The State of India’s Birds 2020 Report was recently released at the 13th COP Convention on the Conservation of Migratory Species of Wild Animals, Gandhinagar, Gujarat. The report has been prepared with the help of a massive database of more than 10 million observations uploaded by 15,000 birdwatchers on the ‘e-bird’ platform.
It is India’s first of its kind report that highlights observations by birdwatchers form the basis of the analyses. The project was started in May 2018 as a means to collect the actual data of birds in India.
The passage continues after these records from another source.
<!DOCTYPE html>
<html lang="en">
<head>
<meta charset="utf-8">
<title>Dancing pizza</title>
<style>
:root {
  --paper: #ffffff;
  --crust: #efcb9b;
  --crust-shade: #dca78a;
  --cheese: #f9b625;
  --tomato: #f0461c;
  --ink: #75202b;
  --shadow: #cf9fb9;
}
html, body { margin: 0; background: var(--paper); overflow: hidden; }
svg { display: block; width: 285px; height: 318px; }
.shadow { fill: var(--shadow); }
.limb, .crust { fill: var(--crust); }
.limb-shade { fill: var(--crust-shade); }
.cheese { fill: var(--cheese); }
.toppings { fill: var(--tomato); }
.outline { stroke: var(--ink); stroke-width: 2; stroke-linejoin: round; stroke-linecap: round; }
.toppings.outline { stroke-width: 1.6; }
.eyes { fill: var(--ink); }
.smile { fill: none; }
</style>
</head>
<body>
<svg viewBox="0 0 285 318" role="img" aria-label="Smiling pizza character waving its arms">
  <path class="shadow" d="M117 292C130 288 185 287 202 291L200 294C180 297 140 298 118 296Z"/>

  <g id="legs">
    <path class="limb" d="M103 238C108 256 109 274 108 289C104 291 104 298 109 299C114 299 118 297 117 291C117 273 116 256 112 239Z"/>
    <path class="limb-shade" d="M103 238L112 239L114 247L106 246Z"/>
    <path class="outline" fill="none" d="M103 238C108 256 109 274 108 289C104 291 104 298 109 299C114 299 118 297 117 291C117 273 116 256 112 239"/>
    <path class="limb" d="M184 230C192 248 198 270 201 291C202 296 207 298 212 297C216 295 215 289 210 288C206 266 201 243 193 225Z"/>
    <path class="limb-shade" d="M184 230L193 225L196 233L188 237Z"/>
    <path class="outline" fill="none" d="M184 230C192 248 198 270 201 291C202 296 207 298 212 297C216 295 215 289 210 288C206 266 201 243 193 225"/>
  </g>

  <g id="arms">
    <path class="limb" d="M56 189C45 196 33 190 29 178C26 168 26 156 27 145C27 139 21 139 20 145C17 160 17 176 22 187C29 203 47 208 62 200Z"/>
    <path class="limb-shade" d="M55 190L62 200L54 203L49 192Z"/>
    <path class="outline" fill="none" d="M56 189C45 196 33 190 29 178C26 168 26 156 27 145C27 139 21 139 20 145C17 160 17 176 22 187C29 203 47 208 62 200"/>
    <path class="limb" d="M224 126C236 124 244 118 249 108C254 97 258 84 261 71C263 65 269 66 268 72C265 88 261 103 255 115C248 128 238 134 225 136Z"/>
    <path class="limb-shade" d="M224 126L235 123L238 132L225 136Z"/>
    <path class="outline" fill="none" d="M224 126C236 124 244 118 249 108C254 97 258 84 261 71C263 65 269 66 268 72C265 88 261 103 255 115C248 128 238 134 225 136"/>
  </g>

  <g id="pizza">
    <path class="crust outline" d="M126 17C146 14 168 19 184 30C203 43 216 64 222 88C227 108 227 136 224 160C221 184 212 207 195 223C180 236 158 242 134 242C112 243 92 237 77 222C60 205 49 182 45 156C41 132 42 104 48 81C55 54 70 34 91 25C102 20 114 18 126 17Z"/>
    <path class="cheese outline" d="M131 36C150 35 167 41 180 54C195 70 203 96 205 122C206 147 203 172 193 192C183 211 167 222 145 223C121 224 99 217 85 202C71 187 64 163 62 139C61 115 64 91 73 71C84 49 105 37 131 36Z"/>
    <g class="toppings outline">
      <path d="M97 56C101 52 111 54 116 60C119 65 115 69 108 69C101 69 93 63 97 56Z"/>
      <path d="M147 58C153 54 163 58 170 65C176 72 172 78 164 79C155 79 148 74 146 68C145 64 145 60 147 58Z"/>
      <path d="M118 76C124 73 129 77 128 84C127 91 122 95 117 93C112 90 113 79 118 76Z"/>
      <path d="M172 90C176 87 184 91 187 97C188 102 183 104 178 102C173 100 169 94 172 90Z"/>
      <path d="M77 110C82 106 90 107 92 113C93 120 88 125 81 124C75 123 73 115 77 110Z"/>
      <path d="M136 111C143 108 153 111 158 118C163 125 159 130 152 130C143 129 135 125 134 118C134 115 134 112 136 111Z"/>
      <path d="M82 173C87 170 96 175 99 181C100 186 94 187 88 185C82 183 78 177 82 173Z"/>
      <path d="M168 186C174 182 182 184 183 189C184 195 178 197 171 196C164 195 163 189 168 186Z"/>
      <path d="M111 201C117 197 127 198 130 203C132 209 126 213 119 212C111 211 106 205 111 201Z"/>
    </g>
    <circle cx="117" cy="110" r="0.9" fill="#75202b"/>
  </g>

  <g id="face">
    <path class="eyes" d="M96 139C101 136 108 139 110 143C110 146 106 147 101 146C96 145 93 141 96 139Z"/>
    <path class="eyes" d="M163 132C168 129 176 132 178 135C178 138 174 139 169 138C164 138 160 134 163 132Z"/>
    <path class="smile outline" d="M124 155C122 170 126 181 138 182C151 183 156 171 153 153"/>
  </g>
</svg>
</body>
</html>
The final report was released on February 17, 2020, at 13th COP to the convention on migratory species held in Gujarat.
Key Highlights of Report
• The report suggests that about 867 birds were assessed which made it clear that almost all the species are declining.
• The report categorises 101 species as of High Conservation Concern, 59 based on their range size and abundance trends, and an additional 42 based on their IUCN Red List status.
• According to the report, India has witnessed a big decline in migratory shorebirds, raptors, Indian Vulture, Large-billed Lea Warbler, Curlew Sandpiper, Richard’s Pipit and While-rumped Vulture.
• The report also highlights that some species have increased in numbers such as Glossy Ibis, Rosy Starling, Ashy Prinia, and Feral Pigeon.
• Birds were divided into different categories – 101 birds as a high concern, 319 birds as moderate concern and 442 birds as low concern species.
Growth of Indian Peacock
The State of India’s Birds 2020 Report said that numbers of Indian Peacock have increased. The report also highlights that good growth has been observed in Indian Peacock’s population. Indian Peacock has also mentioned as the species of ‘least concern’ on the IUCN list.
Status of House Sparrow
The report said that the number of India’s domestic or house sparrow has decreased in large cities but almost stable overall. House Sparrow is a commonly found birth across the country. It can be seen in small towns, villages also in markets. Its population is currently stable but more attention is required. The report said that there are certain reasons for decreasing numbers of house sparrows such as lack of suitable nesting sites and lack of insect (a key part of sparrow’s diet) population.
The report suggests that it is important to promote collaborations between public initiatives and researchers. It also suggests that the government should support the monitoring and conservation efforts by citizens and researchers. The report also suggests that there should be a dedicated fund for high concern species so that scientists and researchers can save those birds.